While many nonlinear effects have been exploited for optical signal processing, most have the disadvantage that they depend on the incoming polarization state, which cannot be easily controlled or predicted in fiber-optic networks. This polarization dependence is a major obstacle that stands in the way of replacing electronic signal processing with optical processing. In this talk, I will discuss ongoing research to develop polarization insensitive nonlinear optical processing techniques for use in high-speed networks. I will address two key components of a high-speed optical receiver: optical clock recovery and optical switching. We have devised a new polarization-independent 80 Gb/s optical clock recovery system that uses two-photon absorption in an inexpensive silicon photodiode. I will also describe a new method for polarization independent optical switching at speeds up to 160 Gb/s using cross-phase modulation in highly nonlinear optical fibers. Together, these components could form the basis for a new, high-speed polarization independent optical receiver.

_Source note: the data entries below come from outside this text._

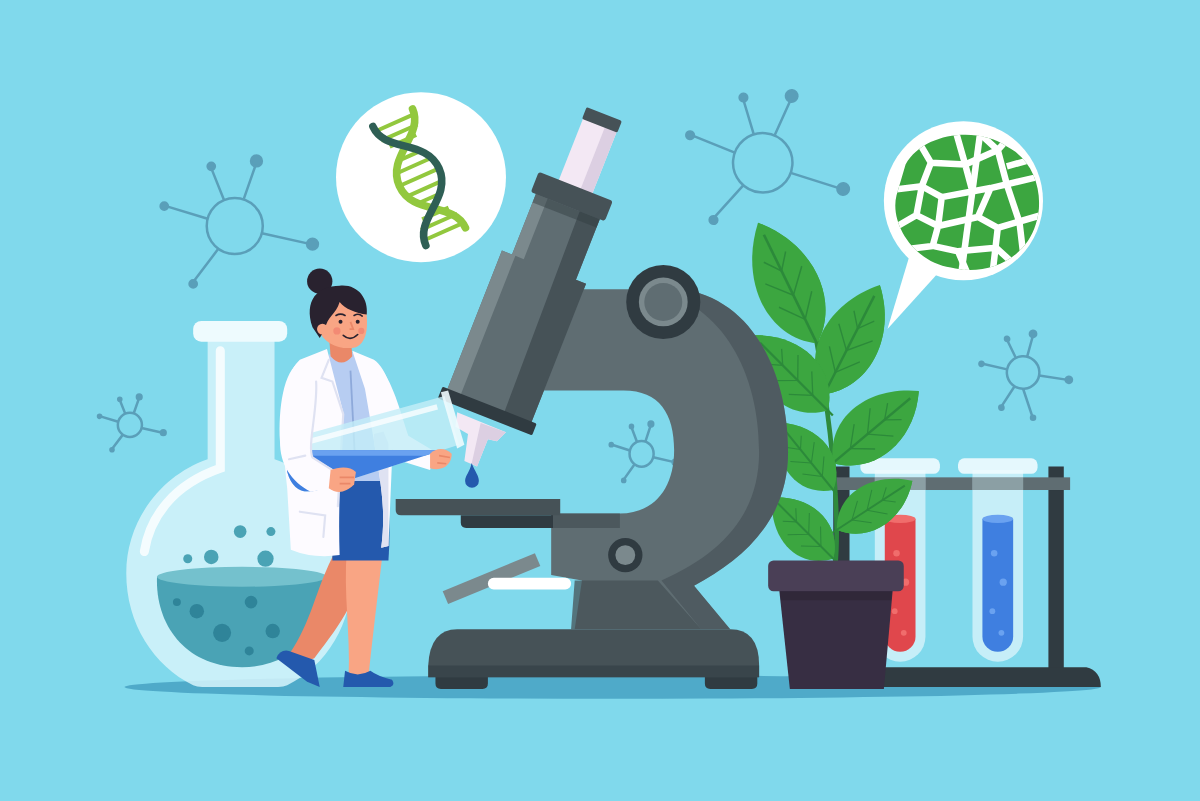
<!DOCTYPE html>
<html lang="en">
<head>
<meta charset="utf-8">
<title>Biotechnology laboratory illustration</title>
<style>
:root{
  --sky:#80d9ec; --ground:#4faac9; --line:#5a9fb9;
  --white:#fff; --glass:#d5f3fa; --glass-edge:#eefbfe; --teal:#4aa3b5; --teal-top:#74c1cd; --teal-dark:#2f8499;
  --steel:#5f6d72; --steel-light:#7b898d; --steel-dark:#465257; --ink:#303b41; --lilac:#f3e8f4; --lilac-shade:#dccfe2;
  --green:#3ca640; --green-dark:#2c8a3a; --stem:#2f8a3c; --lime:#92c83e; --pine:#2f5f55;
  --pot:#4a3f56; --pot-dark:#372e43; --red:#e0474c; --red-top:#f06d6c; --blue:#3f7fe0; --blue-deep:#2459ad; --blue-top:#6aa2f0;
  --skin:#f9a584; --skin-shade:#ea8868; --hair:#29222f; --shirt:#b7cdf2; --coat:#fdfbff; --coat-shade:#dfe2f2;
}
html,body{margin:0;height:100%;overflow:hidden;background:var(--sky)}
.scene{display:block;width:1200px;height:801px;background:var(--sky)}
.molecule-art{fill:none;stroke:var(--line);stroke-width:2.5px}
.molecule-art *{vector-effect:non-scaling-stroke}
.molecule-art .atom{fill:var(--line)}
.rungs{stroke:var(--lime);stroke-width:2.2}
.strand{fill:none;stroke-width:4.2;stroke-linecap:round}
.veins{fill:none;stroke:var(--white);stroke-width:3.6;stroke-linejoin:round}
.face-line{fill:none;stroke:var(--hair);stroke-width:.9;stroke-linecap:round}
.fold{fill:none;stroke:var(--coat-shade);stroke-width:1.2;stroke-linecap:round}
</style>
</head>
<body>
<svg class="scene" viewBox="0 0 664 443" preserveAspectRatio="xMidYMid slice" role="img" aria-label="Scientist in a lab coat with a giant microscope, flask, plant and test tubes">
<defs>
  <g id="molecule" class="molecule-art">
    <circle r="15.5"/>
    <path d="M-15-4-38-11M-6-14.500-13-32M5-15 12-35M15 4 42 10M-9 12.500-23 31"/>
    <circle class="atom" cx="-39" cy="-11" r="2"/><circle class="atom" cx="-13" cy="-33" r="2"/><circle class="atom" cx="12" cy="-36" r="3"/><circle class="atom" cx="43" cy="10" r="3"/><circle class="atom" cx="-23" cy="32" r="2"/>
  </g>
  <g id="leaf">
    <path d="M0 0C-21-12-21-40 0-60C21-40 19-12 0 0Z" fill="var(--green)"/>
    <path d="M0 0C19-12 21-40 0-60Z" fill="var(--green)"/>
    <path d="M0 4V-54" stroke="var(--green-dark)" stroke-width="1.3" fill="none"/>
    <path d="M0-12-9-22M0-24-10-34M0-36-6-43M0-12 9-22M0-24 10-34M0-36 6-43" stroke="var(--green-dark)" stroke-width=".7" fill="none"/>
  </g>
  <g id="tube-glass">
    <path d="M-14 260H14V352A14 14 0 0 1-14 352Z" fill="var(--glass)" opacity=".82"/>
    <rect x="-22" y="253.500" width="44" height="8.500" rx="3.500" fill="var(--glass-edge)" opacity=".92"/>
  </g>
  <clipPath id="cell-clip"><path d="M501 91C511 73 541 70 557 81C573 89 578 109 573 124C567 144 545 153 526 148C506 145 492 124 496 108Z"/></clipPath>
  <clipPath id="held-tube-clip"><path d="M158 247Q157 243 163 242L246 219 254 246 176 271Q163 275 159 261Z"/></clipPath>
</defs>

<ellipse id="ground-shadow" cx="339" cy="380" rx="270" ry="6.500" fill="var(--ground)"/>

<g id="molecules">
  <use href="#molecule" transform="translate(130 125)"/>
  <use href="#molecule" transform="translate(422 90) rotate(5) scale(1.06)"/>
  <use href="#molecule" transform="translate(72 235) scale(.43)"/>
  <use href="#molecule" transform="translate(355 251) scale(.43 .46)"/>
  <use href="#molecule" transform="translate(566 206) rotate(-4) scale(.58)"/>
  <path d="M566 215 571 230" class="molecule-art"  style="stroke-width:1.400px"/><circle cx="571.500" cy="231" r="1.800" fill="var(--line)"/>
</g>

<g id="dna-badge">
  <circle cx="233" cy="98" r="47" fill="var(--white)"/>
  <g transform="translate(232 98) rotate(-24)">
    <path class="rungs" d="M-12-33H12M-11-27H11M-8-22H8M-8-13H8M-11-7H11M-12 0H12M-11 7H11M-8 13H8M-8 22H8M-11 27H11M-12 33H12"/>
    <path class="strand" stroke="var(--lime)" d="M12-36C12-20-12-18-12 0S12 20 12 36"/>
    <path class="strand" stroke="var(--pine)" d="M-12-36C-12-20 12-18 12 0S-12 20-12 36"/>
  </g>
</g>

<g id="plant-cell-bubble">
  <path d="M503 142 491 182 519 151Z" fill="var(--white)"/>
  <circle cx="533" cy="111" r="44" fill="var(--white)"/>
  <g clip-path="url(#cell-clip)">
    <rect x="489" y="66" width="90" height="90" fill="var(--green)"/>
    <path class="veins" d="M494 105 510 103 521 109 548 104 578 97M508 78 515 90 510 103 507 119 493 127M515 90 534 91 552 83 560 74M534 91 538 106M528 70 534 91M521 109 519 125 507 119M519 125 541 120 548 104M541 120 552 126 549 152M519 125 516 136 500 138M516 136 530 139 536 153M530 139 551 137 562 147M552 126 576 119M552 83 557 102 564 123 566 140M540 72 552 83M557 92 575 87"/>
    <path class="veins" d="M543 68 532 150" stroke-width="5"/>
  </g>
</g>

<g id="round-flask">
  <path d="M115 186H152V254C178 263 195 288 195 317C195 345 181 368 159 379Q157 380 154 380H112Q109 380 107 379C85 368 70 345 70 317C70 288 89 263 115 254Z" fill="var(--glass)" opacity=".86"/>
  <rect x="107" y="177.500" width="52" height="11.500" rx="4.500" fill="var(--glass-edge)"/>
  <path d="M122 194V259C96 268 83 286 80 305" fill="none" stroke="var(--white)" stroke-width="5" stroke-linecap="round" opacity=".8"/>
  <path d="M87 319Q132 312 181 319C181 346 164 369 134 369S86 347 87 319Z" fill="var(--teal)"/>
  <ellipse cx="134" cy="319" rx="47" ry="5.500" fill="var(--teal-top)"/>
  <g fill="var(--teal)"><circle cx="117" cy="308" r="4"/><circle cx="133" cy="294" r="3.500"/><circle cx="147" cy="309" r="4.500"/><circle cx="150" cy="294" r="2.500"/><circle cx="104" cy="309" r="2.500"/></g>
  <g fill="var(--teal-dark)"><circle cx="109" cy="338" r="4"/><circle cx="123" cy="350" r="5"/><circle cx="139" cy="333" r="3.500"/><circle cx="151" cy="349" r="4"/><circle cx="138" cy="360" r="2.500"/><circle cx="98" cy="333" r="2.200"/></g>
</g>

<g id="test-tube-rack">
  <rect x="461" y="258" width="9" height="114" fill="var(--ink)"/>
  <rect x="580" y="258" width="8.500" height="114" fill="var(--ink)"/>
  <path d="M440 369H601Q609 371 609 380H440Z" fill="var(--ink)"/>
  <rect x="459" y="264" width="133" height="7" fill="var(--steel)"/>
  <g id="red-sample" transform="translate(498 0)">
    <use href="#tube-glass"/>
    <path d="M-8.500 287H8.500V352A8.500 8.500 0 0 1-8.500 352Z" fill="var(--red)"/>
    <ellipse cy="287" rx="8.500" ry="2.300" fill="var(--red-top)"/>
    <g fill="var(--red-top)"><circle cx="-2" cy="306" r="1.800"/><circle cx="3" cy="322" r="2"/><circle cx="-3" cy="338" r="1.600"/><circle cx="2" cy="350" r="1.600"/></g>
  </g>
  <g id="blue-sample" transform="translate(552 0)">
    <use href="#tube-glass"/>
    <path d="M-8.500 287H8.500V352A8.500 8.500 0 0 1-8.500 352Z" fill="var(--blue)"/>
    <ellipse cy="287" rx="8.500" ry="2.300" fill="var(--blue-top)"/>
    <g fill="var(--blue-top)"><circle cx="-2" cy="306" r="1.800"/><circle cx="3" cy="322" r="2"/><circle cx="-3" cy="338" r="1.600"/><circle cx="2" cy="350" r="1.600"/></g>
  </g>
  <path d="M484 264H512V271H484ZM538 264H566V271H538Z" fill="var(--steel)" opacity=".55"/>
</g>

<g id="potted-plant">
  <path d="M462 314C465 285 460 235 451 184" fill="none" stroke="var(--stem)" stroke-width="2.600"/>
  <use href="#leaf" transform="translate(452 190) rotate(-26) scale(1.12 1.24)"/>
  <use href="#leaf" transform="translate(456 218) rotate(27) scale(1.05 1.13)"/>
  <use href="#leaf" transform="translate(458 227) rotate(-45) scale(1 .98)"/>
  <use href="#leaf" transform="translate(461 256) rotate(50) scale(1 1.03)"/>
  <use href="#leaf" transform="translate(461 271) rotate(-39) scale(.85 .8)"/>
  <use href="#leaf" transform="translate(463 293) rotate(57) scale(.8 .83)"/>
  <use href="#leaf" transform="translate(461 309) rotate(-45) scale(.85 .8)"/>
  <path d="M431 325H494L489 381H437Z" fill="var(--pot-dark)"/>
  <rect x="425" y="310" width="75" height="17" rx="3" fill="var(--pot)"/>
  <path d="M431.500 327H493.500L493 332H432Z" fill="var(--hair)" opacity=".5"/>
</g>

<g id="microscope">
  <g id="base">
    <path d="M241 372H270V378Q270 381 267 381H244Q241 381 241 378ZM390 372H419V378Q419 381 416 381H393Q390 381 390 378Z" fill="var(--ink)"/>
    <path d="M253 348H404Q420 348 420 368V374.500H237V368Q238 348 253 348Z" fill="var(--steel-dark)"/>
    <path d="M237 368H420V374.500H237Z" fill="var(--ink)" opacity=".55"/>
  </g>
  <path id="arm" d="M290 160H376C414 164 436 203 436 250C436 287 412 309 384 324L404 348H318L322 321 305 318V284H343C362 284 373 270 373 249C373 229 365 216 345 216H280Z" fill="var(--steel)"/>
  <path d="M376 160C414 164 436 203 436 250C436 287 412 309 384 324L404 348H388L366 321C400 306 420 284 420 250C420 206 400 169 362 160Z" fill="var(--steel-dark)" opacity=".65"/>
  <path d="M305 284H343V292H305ZM318 321H364L388 348H316Z" fill="var(--steel-dark)" opacity=".75"/>
  <g id="focus-knobs">
    <circle cx="367" cy="167" r="20.500" fill="var(--ink)"/><circle cx="367" cy="167" r="13.500" fill="var(--steel-light)"/><circle cx="367" cy="167" r="10.500" fill="var(--steel)"/>
    <circle cx="346" cy="307" r="9.500" fill="var(--ink)"/><circle cx="346" cy="307" r="5.500" fill="var(--steel-light)"/>
  </g>
  <g id="stage">
    <path d="M219 276H310V285H222Q219 285 219 282Z" fill="var(--steel-dark)"/>
    <path d="M255 285H306V292H258Q255 292 255 289Z" fill="var(--ink)"/>
    <path d="M245 327 296 306 299 313 248 334Z" fill="var(--steel-light)"/>
    <rect x="270" y="319.500" width="46" height="6.500" rx="3.200" fill="var(--white)"/>
  </g>
  <g id="optical-tube" transform="translate(334 64) rotate(21.500)">
    <rect x="-10" y="2" width="20" height="46" fill="var(--lilac)"/>
    <rect x="3" y="2" width="7" height="46" fill="var(--lilac-shade)"/>
    <rect x="-10.500" y="-1" width="21" height="7" rx="1" fill="var(--steel-dark)"/>
    <path d="M-19 48H19V90H25V174H-25V90H-19Z" fill="var(--steel)"/>
    <path d="M7 48H19V90H25V174H9Z" fill="var(--steel-dark)"/>
    <path d="M-19 54H-12V90H-17V174H-25V90H-19Z" fill="var(--steel-light)"/>
    <path d="M-19 54H19V59H-19Z" fill="var(--ink)" opacity=".45"/>
    <rect x="-22" y="42" width="44" height="12" rx="1.500" fill="var(--steel-dark)"/>
    <rect x="-28" y="172" width="56" height="7" rx="1" fill="var(--ink)"/>
  </g>
  <g id="objective-lens">
    <path d="M253 228 280 239 275 244 270 243 264 258 257 255 259 240 252 236Z" fill="var(--lilac)"/>
    <path d="M266 234 280 239 275 244 270 243 264 258 261 256.500Z" fill="var(--lilac-shade)"/>
  </g>
  <path id="droplet" d="M261 256C263 261 265 263 265 266A3.800 3.800 0 0 1 257.400 266C257.400 263 260 261 261 256Z" fill="var(--blue-deep)"/>
</g>

<g id="scientist">
  <g id="legs">
    <path d="M186 304H203C199 331 190 343 174 364L163 368 160 362C173 343 174 327 186 304Z" fill="var(--skin-shade)"/>
    <path d="M160 360 174 365 177 380 170 377 153 364Q155 359 160 360Z" fill="var(--blue-deep)"/>
    <path d="M192 304H212C209 330 207 346 204 374H193C194 350 190 328 192 304Z" fill="var(--skin)"/>
    <path d="M191 371Q198 375 205 371Q209 374 217 376 219 379 216 380H190Z" fill="var(--blue-deep)"/>
  </g>
  <path id="skirt" d="M184 258H212Q217 282 215 310H184Z" fill="var(--blue-deep)"/>
  <path id="shirt" d="M182 196 196 195 208 204 213 266H182Z" fill="var(--shirt)"/>
  <path d="M194 205 197 264" stroke="#8ea9da" stroke-width="1"/>
  <path id="coat-right" d="M195 194 207 199C214 204 218 217 218 230L215 302 211 303C214 280 210 264 207 244L202 215Z" fill="var(--coat)"/>
  <path d="M207 240 215 238 215 302 211 303C214 280 210 264 207 244Z" fill="var(--coat-shade)"/>
  <path d="M209 202C217 209 222 229 226 241L241 250 238 260 222 255C212 244 209 230 209 220Z" fill="var(--coat)"/>
  <path id="coat-left" d="M181 193 166 199C156 208 155 234 159 270L161 304Q173 309 188 307C187 280 189 251 190 228Z" fill="var(--coat)"/>
  <path class="fold" d="M182 199 178 209 184 211 190 229 187 280M166 283 180 285 179 297M170 216Q173 230 171 240"/>
  <g id="head">
    <path d="M182 184H194L195 197Q189 204 183 197Z" fill="var(--skin-shade)"/>
    <circle cx="177" cy="155.500" r="7" fill="var(--hair)"/>
    <path d="M176 168C181 160 198 160 202 168C204 178 204 189 197 192C189 194 179 190 177 183Z" fill="var(--skin)"/>
    <path d="M173 181C168 166 176 158 188 158C198 157 204 165 203 174C197 173 191 171 188 167C186 174 181 175 180 182L177 187Z" fill="var(--hair)"/>
    <circle cx="178.500" cy="182" r="3" fill="var(--skin)"/>
    <circle cx="188.500" cy="178" r="1.100" fill="var(--hair)"/><circle cx="198" cy="178" r="1.100" fill="var(--hair)"/>
    <path class="face-line" d="M186 174.500Q188.500 173 191 174.500M196 174.500Q198.500 173 200.500 174.800M190 185.500Q194 189 198 185"/>
    <path d="M194 178 195.500 182H193.500" fill="none" stroke="var(--skin-shade)" stroke-width="1"/>
    <circle cx="186.500" cy="183" r="2" fill="#ef7568" opacity=".55"/><circle cx="200" cy="183" r="1.700" fill="#ef7568" opacity=".55"/>
  </g>
  <g id="held-tube">
    <g clip-path="url(#held-tube-clip)">
      <rect x="150" y="212" width="110" height="65" fill="#c3edf8" opacity=".8"/>
      <path d="M150 249H260V280H150Z" fill="var(--blue)"/>
      <path d="M150 249H245L238 252H150Z" fill="var(--blue-top)"/>
      <path d="M172 244 242 225" stroke="var(--white)" stroke-width="3" opacity=".75"/>
    </g>
    <path d="M244 217 248 216 257 246 253 248Z" fill="var(--glass-edge)" opacity=".9"/>
  </g>
  <path id="near-sleeve" d="M166 200C157 205 154 226 155 244C155 257 161 266 172 272L183 270 185 260 173 253C170 247 176 226 175 211Z" fill="var(--coat)"/>
  <path class="fold" d="M175 211C176 226 170 247 173 253L184 260M160 254 169 252"/>
  <path d="M183 260C188 258 194 258 197 261L196 268C191 273 186 273 182 270Z" fill="var(--skin)"/>
  <path d="M188 264H196M188 267.500H194" stroke="var(--skin-shade)" stroke-width=".9"/>
  <path d="M238 251C242 247 247 248 250 251C250 257 245 261 238 259Z" fill="var(--skin)"/>
  <path d="M243 252 249 253M242 256 247 256.500" stroke="var(--skin-shade)" stroke-width=".9"/>
</g>
</svg>
</body>
</html>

Thomas Murphy studied physics and electrical engineering at Rice University, graduating with joint degrees in 1994. He then joined the NanoStructures Laboratory at MIT, where he pursued research in integrated optics and nanotechnology. He completed his M.S. degree in 1997 and his Ph.D. in 2000, both in Electrical Engineering. In 2000, he joined MIT Lincoln Laboratory as a staff member in the Optical Communications Technology Group where he studied ultrafast optical communications systems. In August 2002, he joined the faculty at the University of Maryland, College Park as an assistant professor in the Department of Electrical and Computer Engineering. Thomas is a member of the Optical Society of America, the IEEE, Tau Beta Pi, and Sigma Xi, and a recent recipient of the NSF CAREER award. His research interests include optical communications, short-pulse phenomena, numerical simulation, optical pulse propagation, nanotechnology, terahertz and microwave photonics, and integrated optics.
This Event is For: Clark School